↓
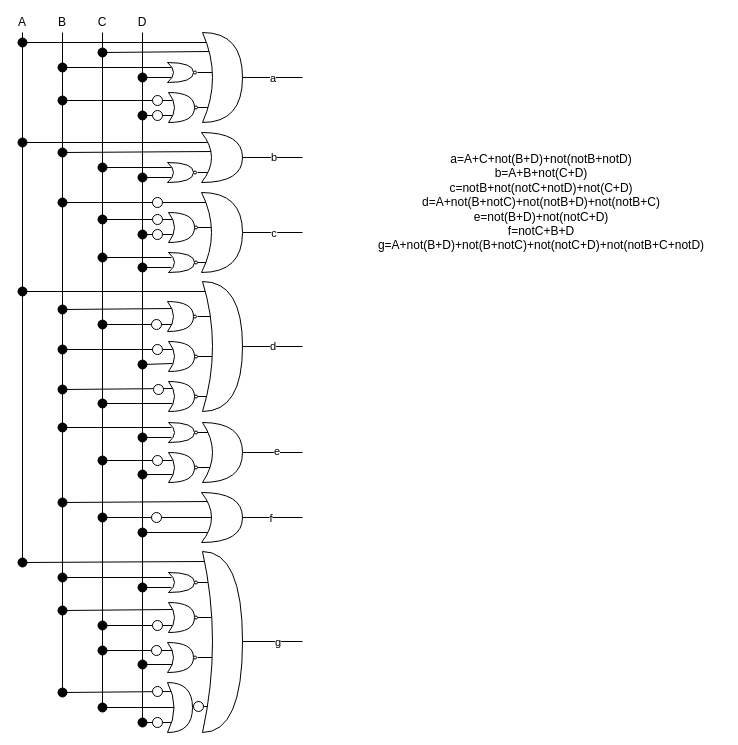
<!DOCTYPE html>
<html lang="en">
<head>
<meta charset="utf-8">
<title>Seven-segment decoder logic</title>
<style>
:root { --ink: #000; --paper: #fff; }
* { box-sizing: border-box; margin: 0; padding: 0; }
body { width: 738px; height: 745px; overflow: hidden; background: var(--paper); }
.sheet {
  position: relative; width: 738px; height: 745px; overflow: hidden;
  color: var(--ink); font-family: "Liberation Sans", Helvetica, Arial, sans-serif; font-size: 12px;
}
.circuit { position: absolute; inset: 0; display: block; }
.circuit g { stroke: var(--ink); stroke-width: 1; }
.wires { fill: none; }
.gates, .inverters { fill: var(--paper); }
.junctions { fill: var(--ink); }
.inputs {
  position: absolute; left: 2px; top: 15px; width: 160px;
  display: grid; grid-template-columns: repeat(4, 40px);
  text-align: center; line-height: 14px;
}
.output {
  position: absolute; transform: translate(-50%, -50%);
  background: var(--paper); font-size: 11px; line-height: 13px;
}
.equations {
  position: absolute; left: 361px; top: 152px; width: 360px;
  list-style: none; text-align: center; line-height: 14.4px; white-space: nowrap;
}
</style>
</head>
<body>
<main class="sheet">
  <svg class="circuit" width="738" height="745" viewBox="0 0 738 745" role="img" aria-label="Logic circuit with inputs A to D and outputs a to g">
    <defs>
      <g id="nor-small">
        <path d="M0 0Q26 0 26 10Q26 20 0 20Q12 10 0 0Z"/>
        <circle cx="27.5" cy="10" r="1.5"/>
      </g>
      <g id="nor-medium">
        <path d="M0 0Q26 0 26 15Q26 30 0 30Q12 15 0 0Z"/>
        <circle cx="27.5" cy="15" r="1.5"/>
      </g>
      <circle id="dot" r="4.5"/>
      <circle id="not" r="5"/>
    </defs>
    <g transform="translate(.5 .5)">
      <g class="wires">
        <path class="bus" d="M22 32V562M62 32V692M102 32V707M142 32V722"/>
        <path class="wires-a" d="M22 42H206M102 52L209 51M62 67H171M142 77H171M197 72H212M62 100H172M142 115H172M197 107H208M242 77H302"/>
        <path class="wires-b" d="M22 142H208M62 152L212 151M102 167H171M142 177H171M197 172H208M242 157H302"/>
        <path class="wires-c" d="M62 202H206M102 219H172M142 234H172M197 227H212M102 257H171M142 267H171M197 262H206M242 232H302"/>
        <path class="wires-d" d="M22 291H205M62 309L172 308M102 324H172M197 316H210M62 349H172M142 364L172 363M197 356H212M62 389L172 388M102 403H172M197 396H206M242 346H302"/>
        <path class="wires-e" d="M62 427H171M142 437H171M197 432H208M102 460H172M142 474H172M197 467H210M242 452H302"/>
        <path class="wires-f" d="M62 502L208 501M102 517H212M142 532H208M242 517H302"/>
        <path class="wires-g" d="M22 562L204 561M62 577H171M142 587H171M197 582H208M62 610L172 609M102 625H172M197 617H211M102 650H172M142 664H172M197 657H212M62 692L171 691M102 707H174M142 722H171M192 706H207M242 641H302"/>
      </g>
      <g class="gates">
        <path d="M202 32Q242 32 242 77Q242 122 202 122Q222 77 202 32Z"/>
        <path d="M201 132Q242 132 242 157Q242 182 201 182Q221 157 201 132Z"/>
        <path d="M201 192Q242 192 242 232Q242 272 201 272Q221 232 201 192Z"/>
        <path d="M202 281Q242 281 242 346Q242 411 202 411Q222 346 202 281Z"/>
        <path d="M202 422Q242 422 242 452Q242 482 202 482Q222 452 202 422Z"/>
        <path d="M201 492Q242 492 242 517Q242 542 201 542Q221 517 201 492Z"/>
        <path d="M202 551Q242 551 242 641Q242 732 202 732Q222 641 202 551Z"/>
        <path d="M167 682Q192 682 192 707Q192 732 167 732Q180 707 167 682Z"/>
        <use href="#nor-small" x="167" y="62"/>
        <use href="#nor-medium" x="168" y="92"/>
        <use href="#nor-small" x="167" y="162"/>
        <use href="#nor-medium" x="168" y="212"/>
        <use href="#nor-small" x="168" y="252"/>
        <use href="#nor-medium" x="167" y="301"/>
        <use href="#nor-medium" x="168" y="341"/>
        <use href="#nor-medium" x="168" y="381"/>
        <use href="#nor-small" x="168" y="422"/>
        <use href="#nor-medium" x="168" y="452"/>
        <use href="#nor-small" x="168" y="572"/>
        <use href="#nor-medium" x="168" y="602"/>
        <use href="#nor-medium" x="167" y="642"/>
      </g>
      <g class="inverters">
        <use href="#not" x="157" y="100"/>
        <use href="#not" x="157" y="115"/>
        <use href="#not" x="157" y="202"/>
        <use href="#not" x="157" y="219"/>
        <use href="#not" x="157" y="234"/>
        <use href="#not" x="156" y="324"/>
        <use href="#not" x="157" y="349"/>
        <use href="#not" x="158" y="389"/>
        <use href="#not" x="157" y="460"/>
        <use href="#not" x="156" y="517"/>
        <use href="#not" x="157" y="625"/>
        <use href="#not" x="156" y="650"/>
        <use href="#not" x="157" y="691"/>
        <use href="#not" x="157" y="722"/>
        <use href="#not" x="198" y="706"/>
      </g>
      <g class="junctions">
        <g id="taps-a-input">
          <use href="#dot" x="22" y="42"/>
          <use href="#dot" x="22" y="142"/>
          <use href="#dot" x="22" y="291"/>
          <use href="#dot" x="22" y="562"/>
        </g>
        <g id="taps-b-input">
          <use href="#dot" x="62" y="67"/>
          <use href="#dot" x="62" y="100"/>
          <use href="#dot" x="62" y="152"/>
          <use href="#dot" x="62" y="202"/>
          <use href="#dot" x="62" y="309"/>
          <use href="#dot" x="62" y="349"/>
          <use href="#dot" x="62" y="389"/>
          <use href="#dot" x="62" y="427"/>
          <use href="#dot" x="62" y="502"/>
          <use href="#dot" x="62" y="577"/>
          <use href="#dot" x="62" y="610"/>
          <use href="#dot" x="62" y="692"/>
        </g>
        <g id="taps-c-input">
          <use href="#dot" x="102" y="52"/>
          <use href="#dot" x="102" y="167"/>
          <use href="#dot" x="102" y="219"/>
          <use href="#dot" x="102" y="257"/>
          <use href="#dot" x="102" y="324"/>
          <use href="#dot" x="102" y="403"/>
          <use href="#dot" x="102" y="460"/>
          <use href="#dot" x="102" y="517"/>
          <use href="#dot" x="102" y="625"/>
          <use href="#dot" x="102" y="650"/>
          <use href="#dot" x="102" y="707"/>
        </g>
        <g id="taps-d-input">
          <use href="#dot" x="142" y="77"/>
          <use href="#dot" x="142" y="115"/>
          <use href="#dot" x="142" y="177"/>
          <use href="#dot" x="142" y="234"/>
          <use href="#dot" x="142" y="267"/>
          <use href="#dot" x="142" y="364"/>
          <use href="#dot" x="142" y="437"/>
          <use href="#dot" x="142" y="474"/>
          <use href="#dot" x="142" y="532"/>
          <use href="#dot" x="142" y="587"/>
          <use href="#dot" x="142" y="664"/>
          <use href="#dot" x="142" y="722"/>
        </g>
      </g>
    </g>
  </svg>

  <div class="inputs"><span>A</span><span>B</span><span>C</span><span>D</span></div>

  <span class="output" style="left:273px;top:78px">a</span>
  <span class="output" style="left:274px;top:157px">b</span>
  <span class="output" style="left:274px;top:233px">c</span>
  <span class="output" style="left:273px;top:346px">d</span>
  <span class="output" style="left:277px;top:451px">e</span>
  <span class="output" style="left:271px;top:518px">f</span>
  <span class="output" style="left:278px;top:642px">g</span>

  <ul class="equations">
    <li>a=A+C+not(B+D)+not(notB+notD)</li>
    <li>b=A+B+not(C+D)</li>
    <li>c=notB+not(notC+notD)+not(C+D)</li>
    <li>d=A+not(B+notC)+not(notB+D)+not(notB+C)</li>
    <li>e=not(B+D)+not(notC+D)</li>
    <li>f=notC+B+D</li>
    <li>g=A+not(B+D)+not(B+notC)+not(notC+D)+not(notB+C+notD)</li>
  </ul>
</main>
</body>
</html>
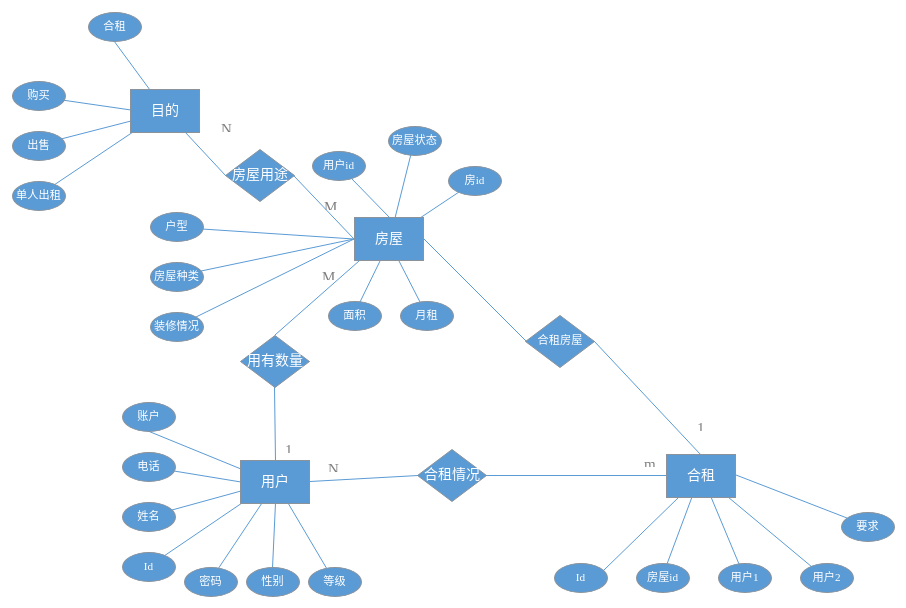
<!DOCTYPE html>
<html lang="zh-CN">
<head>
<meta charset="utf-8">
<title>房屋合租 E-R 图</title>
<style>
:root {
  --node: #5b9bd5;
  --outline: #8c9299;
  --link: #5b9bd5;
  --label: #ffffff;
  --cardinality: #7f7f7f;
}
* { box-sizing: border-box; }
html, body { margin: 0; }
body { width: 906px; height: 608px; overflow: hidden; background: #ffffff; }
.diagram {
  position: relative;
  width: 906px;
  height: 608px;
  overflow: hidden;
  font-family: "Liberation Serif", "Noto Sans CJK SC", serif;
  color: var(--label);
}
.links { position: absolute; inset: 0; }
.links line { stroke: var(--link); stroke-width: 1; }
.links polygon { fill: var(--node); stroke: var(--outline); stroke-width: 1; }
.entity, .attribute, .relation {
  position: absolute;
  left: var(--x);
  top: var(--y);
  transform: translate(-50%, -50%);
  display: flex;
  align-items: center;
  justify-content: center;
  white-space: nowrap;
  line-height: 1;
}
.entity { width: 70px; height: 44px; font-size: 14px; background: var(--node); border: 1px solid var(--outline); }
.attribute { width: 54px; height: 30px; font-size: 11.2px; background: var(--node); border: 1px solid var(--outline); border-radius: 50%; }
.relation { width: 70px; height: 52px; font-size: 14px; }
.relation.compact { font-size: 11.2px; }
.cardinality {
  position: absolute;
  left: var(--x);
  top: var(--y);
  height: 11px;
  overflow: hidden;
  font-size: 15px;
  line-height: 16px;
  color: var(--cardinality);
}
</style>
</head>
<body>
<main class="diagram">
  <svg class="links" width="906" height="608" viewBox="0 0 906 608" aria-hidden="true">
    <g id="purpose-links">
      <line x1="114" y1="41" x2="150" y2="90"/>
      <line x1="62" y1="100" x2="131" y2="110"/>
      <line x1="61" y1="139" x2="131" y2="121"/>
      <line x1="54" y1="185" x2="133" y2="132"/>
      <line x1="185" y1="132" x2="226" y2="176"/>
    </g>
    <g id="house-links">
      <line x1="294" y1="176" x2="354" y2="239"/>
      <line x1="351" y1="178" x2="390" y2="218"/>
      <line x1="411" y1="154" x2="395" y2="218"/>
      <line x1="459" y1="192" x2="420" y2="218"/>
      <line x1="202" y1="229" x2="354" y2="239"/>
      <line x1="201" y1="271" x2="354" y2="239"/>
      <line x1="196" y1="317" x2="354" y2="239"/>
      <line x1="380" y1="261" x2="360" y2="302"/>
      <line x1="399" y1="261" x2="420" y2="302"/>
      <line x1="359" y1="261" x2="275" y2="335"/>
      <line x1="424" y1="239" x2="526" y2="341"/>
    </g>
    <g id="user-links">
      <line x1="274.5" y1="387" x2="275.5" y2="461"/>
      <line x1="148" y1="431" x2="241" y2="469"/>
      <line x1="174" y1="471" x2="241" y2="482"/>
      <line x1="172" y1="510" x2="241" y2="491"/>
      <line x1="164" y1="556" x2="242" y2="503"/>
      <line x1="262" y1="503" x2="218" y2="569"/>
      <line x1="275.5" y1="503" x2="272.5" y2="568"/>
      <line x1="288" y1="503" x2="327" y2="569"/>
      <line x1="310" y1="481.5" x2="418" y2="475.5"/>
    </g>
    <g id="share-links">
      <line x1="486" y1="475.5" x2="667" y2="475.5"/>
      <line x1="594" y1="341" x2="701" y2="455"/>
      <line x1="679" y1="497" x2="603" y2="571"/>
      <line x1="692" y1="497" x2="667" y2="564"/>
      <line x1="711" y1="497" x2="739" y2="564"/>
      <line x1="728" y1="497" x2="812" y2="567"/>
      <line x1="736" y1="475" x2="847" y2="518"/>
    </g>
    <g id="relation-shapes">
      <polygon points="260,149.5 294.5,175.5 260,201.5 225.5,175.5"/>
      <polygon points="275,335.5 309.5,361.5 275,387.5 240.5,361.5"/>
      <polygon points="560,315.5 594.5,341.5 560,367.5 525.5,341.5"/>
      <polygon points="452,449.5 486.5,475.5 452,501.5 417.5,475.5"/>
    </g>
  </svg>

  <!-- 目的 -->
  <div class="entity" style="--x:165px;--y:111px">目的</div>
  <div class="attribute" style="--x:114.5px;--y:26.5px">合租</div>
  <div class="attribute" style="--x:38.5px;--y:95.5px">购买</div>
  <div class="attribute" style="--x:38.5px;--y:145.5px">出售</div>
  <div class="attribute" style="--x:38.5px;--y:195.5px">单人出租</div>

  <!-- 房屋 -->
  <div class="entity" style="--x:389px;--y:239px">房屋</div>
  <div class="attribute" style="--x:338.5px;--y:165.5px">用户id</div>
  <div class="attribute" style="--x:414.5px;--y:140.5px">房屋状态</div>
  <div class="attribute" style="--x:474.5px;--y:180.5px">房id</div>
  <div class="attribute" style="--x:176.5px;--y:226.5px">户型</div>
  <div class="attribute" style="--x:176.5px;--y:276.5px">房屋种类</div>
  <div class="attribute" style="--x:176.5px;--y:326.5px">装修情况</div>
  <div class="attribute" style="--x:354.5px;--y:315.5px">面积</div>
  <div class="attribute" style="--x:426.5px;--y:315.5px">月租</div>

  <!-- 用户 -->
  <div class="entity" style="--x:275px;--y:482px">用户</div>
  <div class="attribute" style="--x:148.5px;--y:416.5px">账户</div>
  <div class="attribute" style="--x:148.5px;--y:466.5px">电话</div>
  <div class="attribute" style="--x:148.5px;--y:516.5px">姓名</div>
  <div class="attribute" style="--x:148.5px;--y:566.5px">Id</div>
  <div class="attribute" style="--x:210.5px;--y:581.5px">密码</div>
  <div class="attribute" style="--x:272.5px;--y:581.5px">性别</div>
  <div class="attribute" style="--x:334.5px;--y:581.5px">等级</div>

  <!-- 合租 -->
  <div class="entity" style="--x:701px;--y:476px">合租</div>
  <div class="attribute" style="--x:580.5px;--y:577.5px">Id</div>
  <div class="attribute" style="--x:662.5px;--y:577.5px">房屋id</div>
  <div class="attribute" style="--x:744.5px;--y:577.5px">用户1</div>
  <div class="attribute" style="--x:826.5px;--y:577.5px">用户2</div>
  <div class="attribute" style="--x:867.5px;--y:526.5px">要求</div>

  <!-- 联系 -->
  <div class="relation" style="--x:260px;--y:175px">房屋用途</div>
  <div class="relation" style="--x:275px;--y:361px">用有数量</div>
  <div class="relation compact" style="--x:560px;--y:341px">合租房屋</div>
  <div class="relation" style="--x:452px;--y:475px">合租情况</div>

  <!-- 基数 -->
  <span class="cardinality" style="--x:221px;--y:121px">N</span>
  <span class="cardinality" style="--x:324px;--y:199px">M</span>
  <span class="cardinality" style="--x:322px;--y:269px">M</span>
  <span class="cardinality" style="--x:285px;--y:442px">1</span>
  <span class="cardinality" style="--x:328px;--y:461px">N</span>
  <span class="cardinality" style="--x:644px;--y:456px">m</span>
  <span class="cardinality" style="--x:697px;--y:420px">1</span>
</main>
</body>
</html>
↑
- [WORK TO BE COMPLETED]: Set down word for word the lines from the first entry through the line with "32V562M62 32V692M102 32V707M142", both included, omitting pictures.

- [TASK RESPONSE]:
<!DOCTYPE html>
<html lang="en">
<head>
<meta charset="utf-8">
<title>Seven-segment decoder logic</title>
<style>
:root { --ink: #000; --paper: #fff; }
* { box-sizing: border-box; margin: 0; padding: 0; }
body { width: 738px; height: 745px; overflow: hidden; background: var(--paper); }
.sheet {
  position: relative; width: 738px; height: 745px; overflow: hidden;
  color: var(--ink); font-family: "Liberation Sans", Helvetica, Arial, sans-serif; font-size: 12px;
}
.circuit { position: absolute; inset: 0; display: block; }
.circuit g { stroke: var(--ink); stroke-width: 1; }
.wires { fill: none; }
.gates, .inverters { fill: var(--paper); }
.junctions { fill: var(--ink); }
.inputs {
  position: absolute; left: 2px; top: 15px; width: 160px;
  display: grid; grid-template-columns: repeat(4, 40px);
  text-align: center; line-height: 14px;
}
.output {
  position: absolute; transform: translate(-50%, -50%);
  background: var(--paper); font-size: 11px; line-height: 13px;
}
.equations {
  position: absolute; left: 361px; top: 152px; width: 360px;
  list-style: none; text-align: center; line-height: 14.4px; white-space: nowrap;
}
</style>
</head>
<body>
<main class="sheet">
  <svg class="circuit" width="738" height="745" viewBox="0 0 738 745" role="img" aria-label="Logic circuit with inputs A to D and outputs a to g">
    <defs>
      <g id="nor-small">
        <path d="M0 0Q26 0 26 10Q26 20 0 20Q12 10 0 0Z"/>
        <circle cx="27.5" cy="10" r="1.5"/>
      </g>
      <g id="nor-medium">
        <path d="M0 0Q26 0 26 15Q26 30 0 30Q12 15 0 0Z"/>
        <circle cx="27.5" cy="15" r="1.5"/>
      </g>
      <circle id="dot" r="4.5"/>
      <circle id="not" r="5"/>
    </defs>
    <g transform="translate(.5 .5)">
      <g class="wires">
        <path class="bus" d="M22 32V562M62 32V692M102 32V707M142 32V722"/>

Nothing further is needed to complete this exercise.